  • J Thomas

    If it turns out that people don’t *enjoy* living longer healthy lives, they have an easy way out. Give them the choice and they get to make the choice. As it is, they don’t have the choice, they can’t have longer healthy lives.

    If there are problems they would come from people wanting longer healthy lives which are somehow not good for society even though the people who get to choose do choose them. People who’re against the idea ought to be making those arguments.

    For example, what if it turned into long lives for rich people only? Rich people get the advantages, they get to have a longer perspective that helps them stay rich and get richer, while poor people can’t possibly compete. Like the song goes. “If life were a thing that money could buyyyyyy….. the rich would live, and the poor would diiiiieeeee….” Would that make more resentment, would society get less stable as the underclasses got angrier?

    Callahan saying we might get tired of living or bored with living, that’s a stupid argument. The people who suffer need to be different from the people who choose.

  • Caledonian

    People get a lot more stubborn and inflexible as they age. This is probably a result of neural-net overlearning, in addition to the loss of computational flexibility as damage accumulates.

    I will also point out that it’s a lot easier to make people live longer than to live longer and healthier. Thus far, we’ve only managed to accomplish the first. A lot of people have very miserable last decades.

  • Julian Morrison

    Caledonian: the WTC was just an approximate unit of death: 0.03 megadeaths, more or less.
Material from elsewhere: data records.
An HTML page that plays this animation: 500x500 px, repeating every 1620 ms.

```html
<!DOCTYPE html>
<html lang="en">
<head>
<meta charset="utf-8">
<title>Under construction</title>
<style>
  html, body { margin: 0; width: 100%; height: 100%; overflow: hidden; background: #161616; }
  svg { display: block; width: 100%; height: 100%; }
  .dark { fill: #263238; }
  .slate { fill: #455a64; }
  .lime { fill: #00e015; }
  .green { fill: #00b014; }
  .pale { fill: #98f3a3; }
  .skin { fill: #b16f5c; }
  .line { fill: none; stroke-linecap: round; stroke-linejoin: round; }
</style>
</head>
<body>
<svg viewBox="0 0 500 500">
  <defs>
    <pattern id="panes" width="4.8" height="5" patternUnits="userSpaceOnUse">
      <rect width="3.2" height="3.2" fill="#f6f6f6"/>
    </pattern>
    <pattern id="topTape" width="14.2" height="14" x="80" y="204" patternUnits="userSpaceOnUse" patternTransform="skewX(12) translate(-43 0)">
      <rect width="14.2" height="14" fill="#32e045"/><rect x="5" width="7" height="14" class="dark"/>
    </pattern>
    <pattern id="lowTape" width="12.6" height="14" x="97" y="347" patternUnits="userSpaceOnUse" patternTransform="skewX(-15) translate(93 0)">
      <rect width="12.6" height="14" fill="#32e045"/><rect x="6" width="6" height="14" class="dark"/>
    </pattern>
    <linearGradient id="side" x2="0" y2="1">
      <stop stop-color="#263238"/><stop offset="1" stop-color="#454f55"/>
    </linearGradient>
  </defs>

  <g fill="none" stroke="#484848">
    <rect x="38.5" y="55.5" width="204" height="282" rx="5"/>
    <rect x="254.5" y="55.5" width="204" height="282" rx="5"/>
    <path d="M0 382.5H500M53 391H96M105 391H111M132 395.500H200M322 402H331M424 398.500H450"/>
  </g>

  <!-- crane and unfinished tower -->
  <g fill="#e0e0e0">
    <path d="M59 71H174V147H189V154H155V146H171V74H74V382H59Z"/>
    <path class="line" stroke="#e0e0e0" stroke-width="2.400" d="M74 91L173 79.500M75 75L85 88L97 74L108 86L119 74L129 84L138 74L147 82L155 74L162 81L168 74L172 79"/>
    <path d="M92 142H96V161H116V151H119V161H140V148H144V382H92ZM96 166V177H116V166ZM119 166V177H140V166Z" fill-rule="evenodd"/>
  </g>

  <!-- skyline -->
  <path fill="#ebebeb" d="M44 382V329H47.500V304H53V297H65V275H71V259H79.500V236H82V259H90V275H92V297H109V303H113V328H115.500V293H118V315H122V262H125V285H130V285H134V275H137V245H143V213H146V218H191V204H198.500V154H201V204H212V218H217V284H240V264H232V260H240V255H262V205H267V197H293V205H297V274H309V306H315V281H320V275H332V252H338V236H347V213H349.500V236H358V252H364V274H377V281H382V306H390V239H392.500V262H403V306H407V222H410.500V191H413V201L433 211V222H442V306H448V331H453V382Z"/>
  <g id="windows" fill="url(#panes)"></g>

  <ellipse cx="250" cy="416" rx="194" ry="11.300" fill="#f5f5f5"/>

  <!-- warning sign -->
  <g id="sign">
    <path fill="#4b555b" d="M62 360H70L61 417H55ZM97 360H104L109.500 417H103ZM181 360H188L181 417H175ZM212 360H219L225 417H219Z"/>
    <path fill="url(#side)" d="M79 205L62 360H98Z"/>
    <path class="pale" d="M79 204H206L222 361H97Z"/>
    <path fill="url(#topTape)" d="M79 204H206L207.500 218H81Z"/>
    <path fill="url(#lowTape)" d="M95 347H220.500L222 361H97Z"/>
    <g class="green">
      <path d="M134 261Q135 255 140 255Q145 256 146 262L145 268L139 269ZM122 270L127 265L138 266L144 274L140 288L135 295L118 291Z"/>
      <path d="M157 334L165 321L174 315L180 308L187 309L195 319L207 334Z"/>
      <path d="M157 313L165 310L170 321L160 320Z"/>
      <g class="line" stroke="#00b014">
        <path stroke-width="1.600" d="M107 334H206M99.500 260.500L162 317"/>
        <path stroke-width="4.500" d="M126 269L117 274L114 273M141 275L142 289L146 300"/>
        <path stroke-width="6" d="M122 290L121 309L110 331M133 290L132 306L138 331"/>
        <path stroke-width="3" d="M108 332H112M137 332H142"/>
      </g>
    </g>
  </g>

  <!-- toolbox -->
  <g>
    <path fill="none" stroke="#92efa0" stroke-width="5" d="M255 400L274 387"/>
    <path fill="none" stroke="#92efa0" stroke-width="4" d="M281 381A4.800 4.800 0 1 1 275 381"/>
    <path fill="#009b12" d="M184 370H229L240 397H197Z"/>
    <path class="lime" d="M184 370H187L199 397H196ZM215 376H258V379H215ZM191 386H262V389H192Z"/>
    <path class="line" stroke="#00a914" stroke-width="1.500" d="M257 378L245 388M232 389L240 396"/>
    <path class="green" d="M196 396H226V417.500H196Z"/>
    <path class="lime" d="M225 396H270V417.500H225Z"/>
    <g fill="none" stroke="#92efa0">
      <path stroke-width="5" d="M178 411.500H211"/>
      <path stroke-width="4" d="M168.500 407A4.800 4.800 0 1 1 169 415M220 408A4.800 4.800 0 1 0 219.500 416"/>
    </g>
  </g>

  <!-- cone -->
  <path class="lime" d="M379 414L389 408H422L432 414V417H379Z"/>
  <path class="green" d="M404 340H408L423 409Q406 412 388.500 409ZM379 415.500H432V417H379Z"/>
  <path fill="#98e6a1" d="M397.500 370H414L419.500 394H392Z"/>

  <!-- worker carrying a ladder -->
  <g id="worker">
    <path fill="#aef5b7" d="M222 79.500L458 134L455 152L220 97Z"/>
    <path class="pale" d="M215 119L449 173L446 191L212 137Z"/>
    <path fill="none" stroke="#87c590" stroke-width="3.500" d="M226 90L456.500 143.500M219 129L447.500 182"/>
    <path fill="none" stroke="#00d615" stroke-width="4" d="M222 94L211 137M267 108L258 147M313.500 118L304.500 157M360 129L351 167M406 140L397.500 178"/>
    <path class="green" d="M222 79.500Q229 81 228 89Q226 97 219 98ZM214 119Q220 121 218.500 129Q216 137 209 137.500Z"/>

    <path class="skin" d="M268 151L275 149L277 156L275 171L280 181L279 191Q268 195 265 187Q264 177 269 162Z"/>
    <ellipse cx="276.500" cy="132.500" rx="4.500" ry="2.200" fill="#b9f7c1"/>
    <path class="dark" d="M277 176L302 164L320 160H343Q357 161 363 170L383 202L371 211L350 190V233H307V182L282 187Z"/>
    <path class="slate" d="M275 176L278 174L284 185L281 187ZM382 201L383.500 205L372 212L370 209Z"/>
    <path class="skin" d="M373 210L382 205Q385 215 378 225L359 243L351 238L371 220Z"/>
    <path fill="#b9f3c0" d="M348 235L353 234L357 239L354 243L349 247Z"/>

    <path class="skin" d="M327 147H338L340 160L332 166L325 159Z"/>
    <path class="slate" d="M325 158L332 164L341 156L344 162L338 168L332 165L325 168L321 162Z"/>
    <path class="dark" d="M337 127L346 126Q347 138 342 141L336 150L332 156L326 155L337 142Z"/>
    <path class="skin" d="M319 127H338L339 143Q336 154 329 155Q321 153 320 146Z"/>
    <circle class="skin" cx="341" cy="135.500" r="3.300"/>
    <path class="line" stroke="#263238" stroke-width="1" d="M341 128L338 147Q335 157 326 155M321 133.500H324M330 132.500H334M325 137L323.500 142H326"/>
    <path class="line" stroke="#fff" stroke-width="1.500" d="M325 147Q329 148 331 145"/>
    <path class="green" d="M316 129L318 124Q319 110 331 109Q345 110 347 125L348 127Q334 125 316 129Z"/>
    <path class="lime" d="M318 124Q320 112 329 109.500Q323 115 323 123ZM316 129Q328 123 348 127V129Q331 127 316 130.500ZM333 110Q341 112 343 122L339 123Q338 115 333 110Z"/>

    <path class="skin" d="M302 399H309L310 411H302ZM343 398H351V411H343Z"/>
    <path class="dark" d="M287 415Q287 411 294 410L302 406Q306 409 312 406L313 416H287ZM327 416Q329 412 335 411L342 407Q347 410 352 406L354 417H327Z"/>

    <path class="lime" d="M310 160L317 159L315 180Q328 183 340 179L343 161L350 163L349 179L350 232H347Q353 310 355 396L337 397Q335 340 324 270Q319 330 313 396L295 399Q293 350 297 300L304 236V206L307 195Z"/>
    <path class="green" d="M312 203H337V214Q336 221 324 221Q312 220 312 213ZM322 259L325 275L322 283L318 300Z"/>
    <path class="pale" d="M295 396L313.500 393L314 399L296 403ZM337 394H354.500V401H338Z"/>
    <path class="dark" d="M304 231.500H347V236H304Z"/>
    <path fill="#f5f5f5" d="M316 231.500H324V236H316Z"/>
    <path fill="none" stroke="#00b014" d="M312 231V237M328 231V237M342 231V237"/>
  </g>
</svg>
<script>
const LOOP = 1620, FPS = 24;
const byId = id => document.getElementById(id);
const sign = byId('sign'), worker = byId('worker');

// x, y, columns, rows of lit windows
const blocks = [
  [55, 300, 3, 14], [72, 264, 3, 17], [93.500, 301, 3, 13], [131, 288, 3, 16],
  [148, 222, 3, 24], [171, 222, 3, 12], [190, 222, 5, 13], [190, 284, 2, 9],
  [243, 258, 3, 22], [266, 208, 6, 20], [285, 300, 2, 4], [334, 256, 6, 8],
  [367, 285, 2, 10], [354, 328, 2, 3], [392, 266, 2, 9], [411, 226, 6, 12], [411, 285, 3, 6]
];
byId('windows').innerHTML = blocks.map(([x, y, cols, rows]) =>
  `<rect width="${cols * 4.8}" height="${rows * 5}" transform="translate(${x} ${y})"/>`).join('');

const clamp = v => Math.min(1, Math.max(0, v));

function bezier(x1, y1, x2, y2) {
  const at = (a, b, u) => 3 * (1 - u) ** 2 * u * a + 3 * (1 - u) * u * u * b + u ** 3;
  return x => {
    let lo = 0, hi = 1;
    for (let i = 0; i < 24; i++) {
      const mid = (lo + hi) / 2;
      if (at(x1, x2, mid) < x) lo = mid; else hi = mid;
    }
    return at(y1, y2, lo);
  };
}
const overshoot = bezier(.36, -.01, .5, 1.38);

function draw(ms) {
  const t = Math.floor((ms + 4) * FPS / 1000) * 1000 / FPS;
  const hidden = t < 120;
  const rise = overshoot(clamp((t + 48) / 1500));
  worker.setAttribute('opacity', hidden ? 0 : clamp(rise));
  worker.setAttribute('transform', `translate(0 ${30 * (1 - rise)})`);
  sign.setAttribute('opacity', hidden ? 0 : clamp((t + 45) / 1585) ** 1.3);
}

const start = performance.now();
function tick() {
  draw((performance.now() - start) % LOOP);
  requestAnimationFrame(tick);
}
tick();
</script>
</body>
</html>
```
    The argument was simply to enunciate the high hurdle that any merits of the anti-longevity case must leap. Mere problems aren’t enough. They have to be problems so stupendously huge that they could morally turn us aside from saving a hundred thousand perfectly savable people per day. (Or putting it another way, problems so huge we would willingly truck 100,000 people up a volcano, per day, and toss them in).


    “People get a lot more stubborn and inflexible as they age”

    … is a version of the “Tithonus error”. That’s a symptom. A fix for aging will cure it with the rest of the symptoms.

  • Julian Morrison

    (Oops, I mean 0.003 megadeaths. I shouldn’t post while sleepy!)

  • Unknown

    A fix for aging might very well NOT cure growth in stubbornness and inflexibility. Evidence for this is the fact that young people are often stubborn and inflexible due to the fact that they haven’t seen yet that there are any alternatives. Old people are often stubborn and inflexible because they are convinced that they have considered all the alternatives and already rejected them. A person who is 500 years old, even if he has a biological age of 25, might well be extremely stubborn and inflexible for this reason.

  • Caledonian

    That’s a symptom. A fix for aging will cure it with the rest of the symptoms.

    It’s this sort of arrogant dismissal of problems that makes argument futile. You ask us to imagine a case where something is changed without any negative side effects, and when we question the validity of this assumption, you claim that we’re ignoring your premise.

    We’re not. It’s just a stupid premise.